Hackers managed to infiltrate and shut down an enormous tunnel system in Israel last month, causing massive traffic jams for eight hours, according to the AP. Though their sources indicate that the attack didn't come from a state actor, this first strike opens up a whole new world of cyber warfare.
The attack against the Carmel Tunnels on September 8th actually came in two waves, according to the report. The hackers targeted the Tunnels' camera system which put the roadway into an immediate lockdown mode, shutting it down for twenty minutes. The next day the attackers managed to break in for even longer during the heavy morning rush hour, shutting the entire system for eight hours:
The expert said investigators believe the attack was the work of unknown, sophisticated hackers, similar to the Anonymous hacking group that led attacks on Israeli websites in April. He said investigators determined it was not sophisticated enough to be the work of an enemy government like Iran.
The expert said Israel's National Cyber Bureau, a two-year-old classified body that reports to the prime minister, was aware of the incident. The bureau declined comment, while Carmelton, the company that oversees the toll road, blamed a "communication glitch" for the mishap.
As the Carmel Tunnels are a main artery through the heart of the Israeli city of Haifa, an enormous amount of traffic ensued. Perhaps more alarming, the city had apparently planned to turn the massive tunnel system into a public shelter in case of emergency.
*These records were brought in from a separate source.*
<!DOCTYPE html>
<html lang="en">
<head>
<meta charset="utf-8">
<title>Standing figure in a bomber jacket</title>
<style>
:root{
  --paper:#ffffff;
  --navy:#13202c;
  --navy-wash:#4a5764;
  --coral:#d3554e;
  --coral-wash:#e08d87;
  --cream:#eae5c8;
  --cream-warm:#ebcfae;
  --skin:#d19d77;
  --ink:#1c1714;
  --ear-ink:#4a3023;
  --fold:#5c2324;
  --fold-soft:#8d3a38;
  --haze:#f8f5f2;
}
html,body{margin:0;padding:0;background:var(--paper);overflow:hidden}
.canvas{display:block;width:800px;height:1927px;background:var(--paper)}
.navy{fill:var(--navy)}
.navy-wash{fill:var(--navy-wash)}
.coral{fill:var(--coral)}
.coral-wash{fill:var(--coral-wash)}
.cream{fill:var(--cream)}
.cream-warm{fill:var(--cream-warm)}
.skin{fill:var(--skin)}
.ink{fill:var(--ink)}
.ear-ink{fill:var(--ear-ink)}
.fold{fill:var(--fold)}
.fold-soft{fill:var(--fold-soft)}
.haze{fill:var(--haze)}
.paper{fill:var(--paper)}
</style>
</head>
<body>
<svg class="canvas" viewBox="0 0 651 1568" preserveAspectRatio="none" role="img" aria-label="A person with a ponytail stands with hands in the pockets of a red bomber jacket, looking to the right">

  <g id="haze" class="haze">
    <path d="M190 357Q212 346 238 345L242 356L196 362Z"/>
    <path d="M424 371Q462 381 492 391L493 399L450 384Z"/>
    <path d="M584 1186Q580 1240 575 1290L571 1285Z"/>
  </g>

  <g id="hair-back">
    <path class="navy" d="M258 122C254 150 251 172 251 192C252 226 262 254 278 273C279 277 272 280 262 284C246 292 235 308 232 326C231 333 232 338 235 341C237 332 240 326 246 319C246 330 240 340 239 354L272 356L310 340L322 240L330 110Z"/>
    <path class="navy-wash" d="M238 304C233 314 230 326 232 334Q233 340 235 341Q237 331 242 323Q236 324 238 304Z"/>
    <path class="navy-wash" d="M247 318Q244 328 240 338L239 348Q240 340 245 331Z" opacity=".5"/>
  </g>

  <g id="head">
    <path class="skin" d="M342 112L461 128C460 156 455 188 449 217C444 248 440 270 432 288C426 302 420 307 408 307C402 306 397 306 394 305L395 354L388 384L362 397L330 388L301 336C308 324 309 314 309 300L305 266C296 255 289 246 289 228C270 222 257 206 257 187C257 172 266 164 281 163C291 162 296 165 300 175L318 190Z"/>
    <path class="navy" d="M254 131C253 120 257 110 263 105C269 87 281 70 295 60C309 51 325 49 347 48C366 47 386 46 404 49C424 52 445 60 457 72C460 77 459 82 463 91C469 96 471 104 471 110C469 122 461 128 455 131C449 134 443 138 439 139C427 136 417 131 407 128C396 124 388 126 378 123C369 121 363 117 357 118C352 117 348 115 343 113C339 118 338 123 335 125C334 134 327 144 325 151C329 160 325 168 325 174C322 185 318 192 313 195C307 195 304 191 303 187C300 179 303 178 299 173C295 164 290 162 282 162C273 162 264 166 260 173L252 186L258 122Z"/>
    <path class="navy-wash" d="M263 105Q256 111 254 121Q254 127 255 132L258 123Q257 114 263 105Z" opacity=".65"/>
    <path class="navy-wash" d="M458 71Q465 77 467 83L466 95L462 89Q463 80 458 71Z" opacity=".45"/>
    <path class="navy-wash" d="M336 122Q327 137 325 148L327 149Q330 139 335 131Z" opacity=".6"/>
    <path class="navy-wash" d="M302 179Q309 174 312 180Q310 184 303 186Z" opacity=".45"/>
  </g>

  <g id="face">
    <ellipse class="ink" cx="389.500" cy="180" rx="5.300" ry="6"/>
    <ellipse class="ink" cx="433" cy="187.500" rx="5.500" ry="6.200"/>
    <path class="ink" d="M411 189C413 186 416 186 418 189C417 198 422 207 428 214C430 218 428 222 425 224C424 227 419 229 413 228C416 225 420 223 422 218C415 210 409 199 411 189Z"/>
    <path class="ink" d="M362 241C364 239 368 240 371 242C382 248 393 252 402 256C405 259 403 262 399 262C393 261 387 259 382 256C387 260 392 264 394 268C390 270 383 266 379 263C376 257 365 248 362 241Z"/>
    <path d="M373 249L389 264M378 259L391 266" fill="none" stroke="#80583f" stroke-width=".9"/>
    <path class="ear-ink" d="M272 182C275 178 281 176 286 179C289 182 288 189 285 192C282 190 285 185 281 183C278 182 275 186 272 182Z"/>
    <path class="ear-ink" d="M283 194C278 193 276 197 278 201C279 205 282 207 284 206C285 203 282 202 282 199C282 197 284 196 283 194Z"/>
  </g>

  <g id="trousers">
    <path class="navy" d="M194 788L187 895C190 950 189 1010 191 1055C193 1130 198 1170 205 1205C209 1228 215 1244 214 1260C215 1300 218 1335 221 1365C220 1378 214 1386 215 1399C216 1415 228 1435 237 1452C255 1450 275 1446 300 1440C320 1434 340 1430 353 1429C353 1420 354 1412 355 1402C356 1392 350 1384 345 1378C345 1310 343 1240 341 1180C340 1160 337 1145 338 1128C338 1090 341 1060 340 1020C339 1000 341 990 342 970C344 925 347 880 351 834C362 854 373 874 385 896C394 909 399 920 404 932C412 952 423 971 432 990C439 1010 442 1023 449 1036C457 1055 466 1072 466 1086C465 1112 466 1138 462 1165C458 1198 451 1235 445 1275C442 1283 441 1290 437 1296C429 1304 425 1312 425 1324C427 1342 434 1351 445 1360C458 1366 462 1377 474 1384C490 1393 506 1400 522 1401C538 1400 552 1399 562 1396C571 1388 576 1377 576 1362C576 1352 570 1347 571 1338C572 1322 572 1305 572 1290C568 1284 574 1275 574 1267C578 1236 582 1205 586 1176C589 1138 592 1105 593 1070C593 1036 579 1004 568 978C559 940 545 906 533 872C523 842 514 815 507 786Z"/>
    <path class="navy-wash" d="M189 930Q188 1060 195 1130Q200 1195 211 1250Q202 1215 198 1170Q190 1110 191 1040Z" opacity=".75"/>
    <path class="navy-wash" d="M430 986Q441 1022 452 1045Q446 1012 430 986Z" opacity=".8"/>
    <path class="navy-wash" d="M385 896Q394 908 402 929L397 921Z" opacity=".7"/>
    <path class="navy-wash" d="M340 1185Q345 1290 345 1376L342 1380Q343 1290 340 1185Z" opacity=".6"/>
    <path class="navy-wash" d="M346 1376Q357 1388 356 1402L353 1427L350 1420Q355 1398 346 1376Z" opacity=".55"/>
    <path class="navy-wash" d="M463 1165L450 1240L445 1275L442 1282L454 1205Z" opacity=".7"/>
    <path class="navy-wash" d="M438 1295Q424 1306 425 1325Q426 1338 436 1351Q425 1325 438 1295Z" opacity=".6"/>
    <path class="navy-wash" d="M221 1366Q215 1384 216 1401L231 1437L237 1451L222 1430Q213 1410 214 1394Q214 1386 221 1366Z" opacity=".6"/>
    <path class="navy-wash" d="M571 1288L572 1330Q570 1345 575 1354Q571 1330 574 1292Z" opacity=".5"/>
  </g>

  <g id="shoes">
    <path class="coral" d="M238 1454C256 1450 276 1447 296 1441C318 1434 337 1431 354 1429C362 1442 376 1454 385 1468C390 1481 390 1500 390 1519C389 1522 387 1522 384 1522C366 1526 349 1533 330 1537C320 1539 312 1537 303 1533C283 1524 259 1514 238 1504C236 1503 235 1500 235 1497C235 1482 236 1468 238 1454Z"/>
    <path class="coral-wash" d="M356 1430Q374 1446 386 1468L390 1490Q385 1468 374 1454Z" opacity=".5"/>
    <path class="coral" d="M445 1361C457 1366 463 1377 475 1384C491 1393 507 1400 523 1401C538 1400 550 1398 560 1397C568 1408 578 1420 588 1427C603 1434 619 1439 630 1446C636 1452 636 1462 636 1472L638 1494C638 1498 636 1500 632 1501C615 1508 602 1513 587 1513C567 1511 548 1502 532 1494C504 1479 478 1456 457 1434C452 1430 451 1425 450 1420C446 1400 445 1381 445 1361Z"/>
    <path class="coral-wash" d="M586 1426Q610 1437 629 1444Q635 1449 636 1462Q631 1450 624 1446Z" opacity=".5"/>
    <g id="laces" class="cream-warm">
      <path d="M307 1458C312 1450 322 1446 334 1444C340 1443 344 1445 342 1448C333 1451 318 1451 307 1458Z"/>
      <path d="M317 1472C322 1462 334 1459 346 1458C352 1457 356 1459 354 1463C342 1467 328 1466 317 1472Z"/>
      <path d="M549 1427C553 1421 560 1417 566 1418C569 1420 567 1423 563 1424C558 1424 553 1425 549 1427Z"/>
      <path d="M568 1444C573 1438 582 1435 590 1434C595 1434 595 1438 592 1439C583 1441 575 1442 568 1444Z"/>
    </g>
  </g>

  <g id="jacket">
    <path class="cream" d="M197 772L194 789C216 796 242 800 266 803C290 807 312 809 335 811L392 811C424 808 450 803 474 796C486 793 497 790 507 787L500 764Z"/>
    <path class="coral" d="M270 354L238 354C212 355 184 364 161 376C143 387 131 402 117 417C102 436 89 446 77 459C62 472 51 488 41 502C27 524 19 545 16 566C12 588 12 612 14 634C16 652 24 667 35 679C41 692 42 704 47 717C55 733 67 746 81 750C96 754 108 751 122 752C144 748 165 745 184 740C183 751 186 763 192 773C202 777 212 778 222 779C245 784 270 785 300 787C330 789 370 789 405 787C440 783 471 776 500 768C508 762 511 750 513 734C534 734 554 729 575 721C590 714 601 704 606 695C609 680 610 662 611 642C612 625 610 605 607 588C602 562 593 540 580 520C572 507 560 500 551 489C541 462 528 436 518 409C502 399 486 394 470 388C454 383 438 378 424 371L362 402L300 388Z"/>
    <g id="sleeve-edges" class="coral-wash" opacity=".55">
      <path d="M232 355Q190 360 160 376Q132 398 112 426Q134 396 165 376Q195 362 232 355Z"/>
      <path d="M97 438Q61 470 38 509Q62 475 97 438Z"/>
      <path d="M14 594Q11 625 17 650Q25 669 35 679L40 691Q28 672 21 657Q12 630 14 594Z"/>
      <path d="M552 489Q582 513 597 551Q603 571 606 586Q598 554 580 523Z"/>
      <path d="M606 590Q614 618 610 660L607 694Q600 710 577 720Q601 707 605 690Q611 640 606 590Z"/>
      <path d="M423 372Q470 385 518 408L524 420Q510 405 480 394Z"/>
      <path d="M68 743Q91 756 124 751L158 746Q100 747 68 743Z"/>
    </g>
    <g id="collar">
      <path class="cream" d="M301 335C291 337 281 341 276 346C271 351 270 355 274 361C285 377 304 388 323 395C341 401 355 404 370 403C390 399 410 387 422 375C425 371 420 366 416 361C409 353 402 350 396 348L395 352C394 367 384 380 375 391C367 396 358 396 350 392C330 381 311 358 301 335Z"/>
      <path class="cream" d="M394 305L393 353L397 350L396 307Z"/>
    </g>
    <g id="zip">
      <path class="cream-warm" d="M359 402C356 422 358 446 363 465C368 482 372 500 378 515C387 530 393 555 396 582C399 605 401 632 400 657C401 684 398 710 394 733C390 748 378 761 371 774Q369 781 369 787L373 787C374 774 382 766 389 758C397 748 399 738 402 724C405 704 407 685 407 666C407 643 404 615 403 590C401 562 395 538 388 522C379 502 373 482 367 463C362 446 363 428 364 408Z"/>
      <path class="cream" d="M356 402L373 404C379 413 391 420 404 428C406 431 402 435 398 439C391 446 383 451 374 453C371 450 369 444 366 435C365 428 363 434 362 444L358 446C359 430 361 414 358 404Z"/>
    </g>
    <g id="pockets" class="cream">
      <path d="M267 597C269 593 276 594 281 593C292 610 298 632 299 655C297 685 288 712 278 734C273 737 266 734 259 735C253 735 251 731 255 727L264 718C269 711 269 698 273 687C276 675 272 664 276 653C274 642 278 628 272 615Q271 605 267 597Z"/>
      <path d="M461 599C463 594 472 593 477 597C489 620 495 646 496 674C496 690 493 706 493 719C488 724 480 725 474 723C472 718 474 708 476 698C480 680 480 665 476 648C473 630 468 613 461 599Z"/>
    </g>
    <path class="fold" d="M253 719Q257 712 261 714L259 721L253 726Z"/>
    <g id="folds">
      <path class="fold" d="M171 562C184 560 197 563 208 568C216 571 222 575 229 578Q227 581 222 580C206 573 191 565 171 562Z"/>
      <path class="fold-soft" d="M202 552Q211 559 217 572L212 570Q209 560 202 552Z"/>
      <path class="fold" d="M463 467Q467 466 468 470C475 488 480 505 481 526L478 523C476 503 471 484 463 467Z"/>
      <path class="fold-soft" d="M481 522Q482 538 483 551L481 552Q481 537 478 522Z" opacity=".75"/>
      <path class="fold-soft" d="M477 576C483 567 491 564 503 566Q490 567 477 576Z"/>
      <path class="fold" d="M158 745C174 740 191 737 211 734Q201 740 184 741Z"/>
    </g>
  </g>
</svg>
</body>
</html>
We've seen cyberwarfare before, most famously by the United States and Israel in the form of their combined virus Stuxnet, most attacks have been on military targets. In cases where attacks on the physical world have come against civilians, they've come against large multi-national conglomerates like Saudi Aramco that serve strategic needs.